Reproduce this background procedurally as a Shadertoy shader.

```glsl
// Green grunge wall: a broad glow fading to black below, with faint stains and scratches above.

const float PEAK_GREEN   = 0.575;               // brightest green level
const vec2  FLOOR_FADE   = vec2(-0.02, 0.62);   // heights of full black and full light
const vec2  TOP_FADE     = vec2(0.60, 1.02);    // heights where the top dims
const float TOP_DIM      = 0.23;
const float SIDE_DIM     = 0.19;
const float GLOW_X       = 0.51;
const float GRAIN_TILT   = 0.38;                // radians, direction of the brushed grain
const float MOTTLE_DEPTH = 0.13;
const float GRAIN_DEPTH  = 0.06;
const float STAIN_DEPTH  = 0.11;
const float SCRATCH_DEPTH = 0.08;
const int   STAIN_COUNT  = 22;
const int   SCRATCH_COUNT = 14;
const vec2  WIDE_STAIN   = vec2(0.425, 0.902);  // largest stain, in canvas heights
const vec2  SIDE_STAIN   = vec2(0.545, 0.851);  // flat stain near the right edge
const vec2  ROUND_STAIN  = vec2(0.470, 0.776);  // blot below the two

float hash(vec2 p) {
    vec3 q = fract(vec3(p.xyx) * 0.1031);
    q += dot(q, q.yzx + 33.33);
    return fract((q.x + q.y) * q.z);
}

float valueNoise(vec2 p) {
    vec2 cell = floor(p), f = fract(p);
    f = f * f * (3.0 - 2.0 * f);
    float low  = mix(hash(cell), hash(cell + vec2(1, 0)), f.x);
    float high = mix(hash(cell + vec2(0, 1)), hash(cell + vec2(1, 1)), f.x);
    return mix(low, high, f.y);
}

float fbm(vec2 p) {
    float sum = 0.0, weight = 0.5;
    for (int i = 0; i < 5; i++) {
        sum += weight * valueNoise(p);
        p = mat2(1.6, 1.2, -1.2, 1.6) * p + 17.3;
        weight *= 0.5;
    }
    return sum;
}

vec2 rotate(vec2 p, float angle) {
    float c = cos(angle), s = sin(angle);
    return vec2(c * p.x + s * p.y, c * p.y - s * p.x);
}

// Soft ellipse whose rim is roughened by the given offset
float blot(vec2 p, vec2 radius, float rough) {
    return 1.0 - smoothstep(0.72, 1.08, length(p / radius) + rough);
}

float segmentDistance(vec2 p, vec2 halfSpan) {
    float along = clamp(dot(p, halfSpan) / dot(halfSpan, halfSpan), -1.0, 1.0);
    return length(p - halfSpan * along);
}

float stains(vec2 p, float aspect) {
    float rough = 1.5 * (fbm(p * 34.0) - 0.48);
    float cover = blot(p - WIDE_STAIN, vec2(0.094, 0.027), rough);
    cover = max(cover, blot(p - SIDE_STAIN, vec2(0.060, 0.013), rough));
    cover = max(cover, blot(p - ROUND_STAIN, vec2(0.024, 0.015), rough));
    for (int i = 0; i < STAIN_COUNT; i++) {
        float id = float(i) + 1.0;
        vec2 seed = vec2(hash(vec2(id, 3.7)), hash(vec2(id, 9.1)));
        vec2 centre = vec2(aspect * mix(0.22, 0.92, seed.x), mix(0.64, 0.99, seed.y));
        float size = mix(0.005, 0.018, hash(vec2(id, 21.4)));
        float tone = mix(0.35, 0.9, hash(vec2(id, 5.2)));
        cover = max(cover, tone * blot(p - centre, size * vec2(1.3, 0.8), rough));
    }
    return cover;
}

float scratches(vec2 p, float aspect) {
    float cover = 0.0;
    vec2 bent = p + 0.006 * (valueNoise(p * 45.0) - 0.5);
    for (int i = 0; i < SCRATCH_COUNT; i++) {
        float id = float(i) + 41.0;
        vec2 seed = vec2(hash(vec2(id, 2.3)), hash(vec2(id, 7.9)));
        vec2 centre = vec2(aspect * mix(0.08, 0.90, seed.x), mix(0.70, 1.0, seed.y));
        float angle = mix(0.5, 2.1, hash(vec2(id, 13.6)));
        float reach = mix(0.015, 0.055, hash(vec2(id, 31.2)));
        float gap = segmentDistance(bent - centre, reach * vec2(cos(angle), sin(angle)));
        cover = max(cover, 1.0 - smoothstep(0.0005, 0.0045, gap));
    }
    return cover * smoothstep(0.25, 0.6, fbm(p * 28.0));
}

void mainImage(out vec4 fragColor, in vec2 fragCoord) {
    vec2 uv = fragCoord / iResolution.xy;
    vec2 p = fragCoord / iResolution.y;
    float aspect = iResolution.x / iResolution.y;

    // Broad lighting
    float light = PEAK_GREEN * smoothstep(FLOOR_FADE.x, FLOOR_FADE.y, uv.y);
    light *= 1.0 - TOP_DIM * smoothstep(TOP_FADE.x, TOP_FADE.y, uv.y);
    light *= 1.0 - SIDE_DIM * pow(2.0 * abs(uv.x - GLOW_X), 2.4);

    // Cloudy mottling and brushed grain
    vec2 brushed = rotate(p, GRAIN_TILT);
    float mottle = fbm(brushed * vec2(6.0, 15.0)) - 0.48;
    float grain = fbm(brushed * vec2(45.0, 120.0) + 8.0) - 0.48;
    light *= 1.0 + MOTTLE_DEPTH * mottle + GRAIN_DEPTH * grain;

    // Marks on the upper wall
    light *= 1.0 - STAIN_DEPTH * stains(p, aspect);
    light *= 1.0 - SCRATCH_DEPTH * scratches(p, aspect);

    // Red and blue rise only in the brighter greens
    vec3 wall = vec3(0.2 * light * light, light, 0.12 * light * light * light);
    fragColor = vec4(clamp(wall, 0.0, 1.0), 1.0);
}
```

········

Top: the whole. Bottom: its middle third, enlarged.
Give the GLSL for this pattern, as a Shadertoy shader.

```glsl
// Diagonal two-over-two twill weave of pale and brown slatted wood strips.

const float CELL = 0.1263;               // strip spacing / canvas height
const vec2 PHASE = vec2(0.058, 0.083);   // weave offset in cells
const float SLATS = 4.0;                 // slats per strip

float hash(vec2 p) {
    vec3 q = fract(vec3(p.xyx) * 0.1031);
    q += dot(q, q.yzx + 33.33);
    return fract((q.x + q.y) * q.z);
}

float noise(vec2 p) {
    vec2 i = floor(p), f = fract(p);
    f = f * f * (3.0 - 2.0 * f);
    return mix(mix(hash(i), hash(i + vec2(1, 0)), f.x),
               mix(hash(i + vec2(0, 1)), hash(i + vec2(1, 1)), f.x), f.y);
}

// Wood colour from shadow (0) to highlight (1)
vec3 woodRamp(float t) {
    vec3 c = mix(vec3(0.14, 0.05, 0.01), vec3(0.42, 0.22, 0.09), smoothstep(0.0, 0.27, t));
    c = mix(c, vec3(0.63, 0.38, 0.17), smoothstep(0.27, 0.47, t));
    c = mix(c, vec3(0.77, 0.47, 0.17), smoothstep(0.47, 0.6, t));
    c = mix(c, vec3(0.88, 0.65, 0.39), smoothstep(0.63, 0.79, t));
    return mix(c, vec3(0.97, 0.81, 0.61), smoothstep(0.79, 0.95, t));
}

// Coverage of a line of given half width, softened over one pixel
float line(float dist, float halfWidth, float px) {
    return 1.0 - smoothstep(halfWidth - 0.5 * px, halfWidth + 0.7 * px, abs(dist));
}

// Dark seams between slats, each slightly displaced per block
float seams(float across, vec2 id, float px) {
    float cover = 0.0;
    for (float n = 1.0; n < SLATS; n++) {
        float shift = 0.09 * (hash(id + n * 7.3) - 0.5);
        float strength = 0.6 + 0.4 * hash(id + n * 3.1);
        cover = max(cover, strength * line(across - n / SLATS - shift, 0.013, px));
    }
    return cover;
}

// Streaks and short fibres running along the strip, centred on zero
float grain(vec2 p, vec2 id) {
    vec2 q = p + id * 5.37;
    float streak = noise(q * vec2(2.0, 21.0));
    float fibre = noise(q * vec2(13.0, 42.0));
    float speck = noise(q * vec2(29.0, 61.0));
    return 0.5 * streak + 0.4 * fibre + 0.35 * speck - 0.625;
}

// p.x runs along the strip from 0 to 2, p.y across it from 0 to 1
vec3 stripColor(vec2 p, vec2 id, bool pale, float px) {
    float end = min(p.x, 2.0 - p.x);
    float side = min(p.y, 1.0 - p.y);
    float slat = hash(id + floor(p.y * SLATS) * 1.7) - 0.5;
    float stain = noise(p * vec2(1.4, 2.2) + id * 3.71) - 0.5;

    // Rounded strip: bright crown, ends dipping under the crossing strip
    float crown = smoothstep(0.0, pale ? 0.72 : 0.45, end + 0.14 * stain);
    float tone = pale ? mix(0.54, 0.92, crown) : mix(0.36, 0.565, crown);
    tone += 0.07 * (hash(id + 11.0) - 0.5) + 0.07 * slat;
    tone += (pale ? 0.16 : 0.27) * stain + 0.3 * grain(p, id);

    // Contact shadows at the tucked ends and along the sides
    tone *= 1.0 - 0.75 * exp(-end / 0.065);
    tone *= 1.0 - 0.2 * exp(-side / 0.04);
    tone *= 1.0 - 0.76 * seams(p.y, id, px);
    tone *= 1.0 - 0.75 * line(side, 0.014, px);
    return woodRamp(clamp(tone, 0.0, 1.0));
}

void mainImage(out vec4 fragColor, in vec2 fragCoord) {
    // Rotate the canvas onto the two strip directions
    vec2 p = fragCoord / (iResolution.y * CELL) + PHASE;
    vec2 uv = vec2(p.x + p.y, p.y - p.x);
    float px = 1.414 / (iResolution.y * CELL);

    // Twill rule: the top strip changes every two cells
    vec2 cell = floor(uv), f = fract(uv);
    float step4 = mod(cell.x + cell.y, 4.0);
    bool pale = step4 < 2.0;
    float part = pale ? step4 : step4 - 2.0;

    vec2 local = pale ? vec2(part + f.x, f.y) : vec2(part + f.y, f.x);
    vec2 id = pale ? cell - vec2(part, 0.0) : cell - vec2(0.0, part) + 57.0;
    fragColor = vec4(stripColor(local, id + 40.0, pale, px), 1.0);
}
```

········

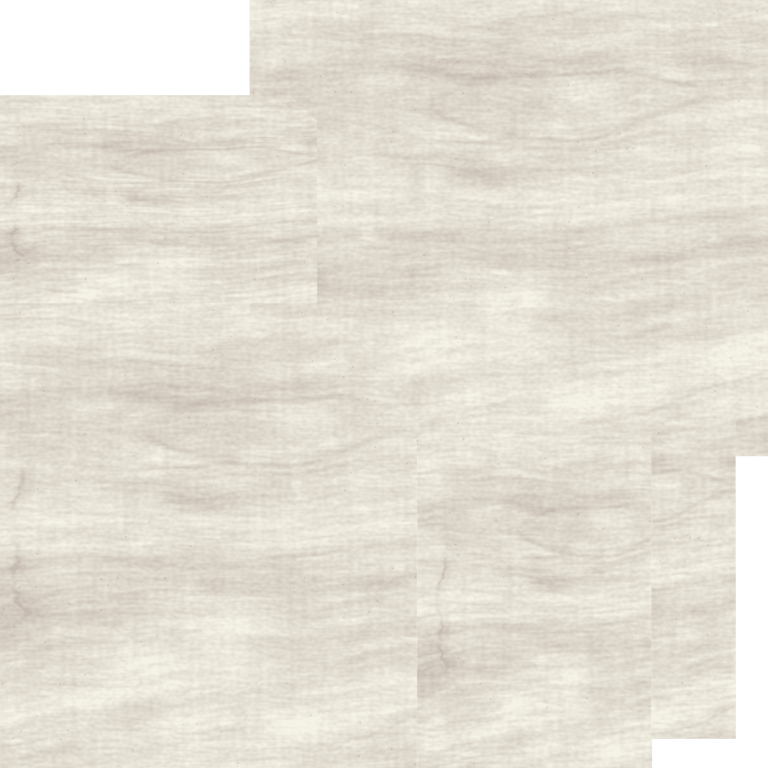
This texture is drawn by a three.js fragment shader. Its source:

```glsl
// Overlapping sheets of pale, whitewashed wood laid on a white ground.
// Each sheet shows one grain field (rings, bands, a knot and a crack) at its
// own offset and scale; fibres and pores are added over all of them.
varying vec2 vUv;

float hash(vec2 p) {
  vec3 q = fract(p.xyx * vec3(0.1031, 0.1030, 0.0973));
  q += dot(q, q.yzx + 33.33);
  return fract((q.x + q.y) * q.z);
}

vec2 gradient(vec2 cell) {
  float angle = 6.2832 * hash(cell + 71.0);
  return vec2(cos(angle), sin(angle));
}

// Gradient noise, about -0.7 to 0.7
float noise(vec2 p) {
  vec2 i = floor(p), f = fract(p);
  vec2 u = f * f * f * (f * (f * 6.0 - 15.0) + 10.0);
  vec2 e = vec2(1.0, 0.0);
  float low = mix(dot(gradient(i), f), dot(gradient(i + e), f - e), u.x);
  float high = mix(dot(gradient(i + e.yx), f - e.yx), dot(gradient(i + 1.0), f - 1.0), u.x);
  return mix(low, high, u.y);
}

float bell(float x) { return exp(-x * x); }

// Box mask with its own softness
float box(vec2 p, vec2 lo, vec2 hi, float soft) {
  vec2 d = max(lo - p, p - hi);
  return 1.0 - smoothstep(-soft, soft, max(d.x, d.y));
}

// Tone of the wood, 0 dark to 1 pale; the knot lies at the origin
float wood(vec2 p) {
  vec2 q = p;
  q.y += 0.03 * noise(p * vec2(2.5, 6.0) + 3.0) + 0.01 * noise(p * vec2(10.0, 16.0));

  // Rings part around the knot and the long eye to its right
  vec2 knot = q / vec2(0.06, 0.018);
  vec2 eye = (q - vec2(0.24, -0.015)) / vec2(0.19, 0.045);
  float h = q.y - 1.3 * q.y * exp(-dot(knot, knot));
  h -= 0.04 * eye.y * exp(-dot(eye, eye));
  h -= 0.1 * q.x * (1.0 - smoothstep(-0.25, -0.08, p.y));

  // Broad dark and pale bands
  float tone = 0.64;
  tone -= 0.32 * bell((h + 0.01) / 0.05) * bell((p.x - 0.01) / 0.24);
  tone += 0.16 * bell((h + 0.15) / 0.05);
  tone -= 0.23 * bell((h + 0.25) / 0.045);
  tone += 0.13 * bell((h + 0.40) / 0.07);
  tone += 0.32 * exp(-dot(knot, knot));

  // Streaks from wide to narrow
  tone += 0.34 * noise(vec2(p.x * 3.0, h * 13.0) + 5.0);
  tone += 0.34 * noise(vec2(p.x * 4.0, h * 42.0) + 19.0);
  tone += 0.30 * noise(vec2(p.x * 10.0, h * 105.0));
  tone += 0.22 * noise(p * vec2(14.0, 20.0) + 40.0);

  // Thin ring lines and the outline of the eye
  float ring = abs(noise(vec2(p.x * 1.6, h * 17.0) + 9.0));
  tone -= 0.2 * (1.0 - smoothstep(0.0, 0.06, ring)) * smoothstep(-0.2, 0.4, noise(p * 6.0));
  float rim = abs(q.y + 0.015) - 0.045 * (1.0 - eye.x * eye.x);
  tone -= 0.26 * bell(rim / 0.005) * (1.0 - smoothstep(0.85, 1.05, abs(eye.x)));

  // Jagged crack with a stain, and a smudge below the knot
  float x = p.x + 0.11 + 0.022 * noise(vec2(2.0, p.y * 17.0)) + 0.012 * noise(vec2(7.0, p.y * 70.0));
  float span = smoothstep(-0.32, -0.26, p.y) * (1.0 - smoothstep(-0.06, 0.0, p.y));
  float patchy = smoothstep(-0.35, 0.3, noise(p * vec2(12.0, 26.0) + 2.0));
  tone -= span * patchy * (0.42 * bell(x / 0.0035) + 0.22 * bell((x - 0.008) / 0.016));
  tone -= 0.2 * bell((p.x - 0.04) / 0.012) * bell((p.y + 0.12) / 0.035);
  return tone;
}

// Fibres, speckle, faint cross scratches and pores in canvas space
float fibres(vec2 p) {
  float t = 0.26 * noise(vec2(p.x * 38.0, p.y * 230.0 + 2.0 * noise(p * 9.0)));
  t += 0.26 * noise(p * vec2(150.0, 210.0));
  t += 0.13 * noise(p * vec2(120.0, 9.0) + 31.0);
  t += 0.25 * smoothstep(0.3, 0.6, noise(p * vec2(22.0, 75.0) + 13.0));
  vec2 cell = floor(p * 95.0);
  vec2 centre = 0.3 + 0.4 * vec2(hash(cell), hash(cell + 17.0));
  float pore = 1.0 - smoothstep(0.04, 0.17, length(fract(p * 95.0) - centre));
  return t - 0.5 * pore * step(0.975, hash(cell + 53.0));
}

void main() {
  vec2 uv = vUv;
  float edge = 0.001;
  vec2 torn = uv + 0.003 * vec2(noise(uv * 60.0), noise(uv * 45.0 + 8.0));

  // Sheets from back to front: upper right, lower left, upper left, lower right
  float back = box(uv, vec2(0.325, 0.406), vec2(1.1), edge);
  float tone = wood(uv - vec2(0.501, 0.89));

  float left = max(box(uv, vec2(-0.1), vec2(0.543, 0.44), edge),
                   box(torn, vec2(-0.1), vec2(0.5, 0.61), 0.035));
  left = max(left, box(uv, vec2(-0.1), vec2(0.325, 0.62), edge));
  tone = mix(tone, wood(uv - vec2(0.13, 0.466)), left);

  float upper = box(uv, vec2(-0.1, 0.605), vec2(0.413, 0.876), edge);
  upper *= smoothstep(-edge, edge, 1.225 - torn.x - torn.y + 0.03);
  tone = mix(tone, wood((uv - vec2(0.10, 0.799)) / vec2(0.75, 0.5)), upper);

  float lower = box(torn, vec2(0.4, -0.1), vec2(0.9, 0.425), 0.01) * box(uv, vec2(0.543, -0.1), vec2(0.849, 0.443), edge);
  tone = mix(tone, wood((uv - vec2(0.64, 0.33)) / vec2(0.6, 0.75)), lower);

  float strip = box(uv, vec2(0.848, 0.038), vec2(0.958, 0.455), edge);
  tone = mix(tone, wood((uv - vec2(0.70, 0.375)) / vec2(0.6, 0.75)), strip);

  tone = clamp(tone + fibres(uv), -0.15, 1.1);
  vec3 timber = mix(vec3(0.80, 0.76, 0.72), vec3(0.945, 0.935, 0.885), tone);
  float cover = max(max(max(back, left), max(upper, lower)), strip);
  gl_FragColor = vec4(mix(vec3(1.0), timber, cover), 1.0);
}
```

········

§ **Exercise requirements**:
Filter the entries above and keep only the lines with the word "canvas".

§ **Answer box**:
const vec2  WIDE_STAIN   = vec2(0.425, 0.902);  // largest stain, in canvas heights
const float CELL = 0.1263;               // strip spacing / canvas height
    // Rotate the canvas onto the two strip directions
// Fibres, speckle, faint cross scratches and pores in canvas space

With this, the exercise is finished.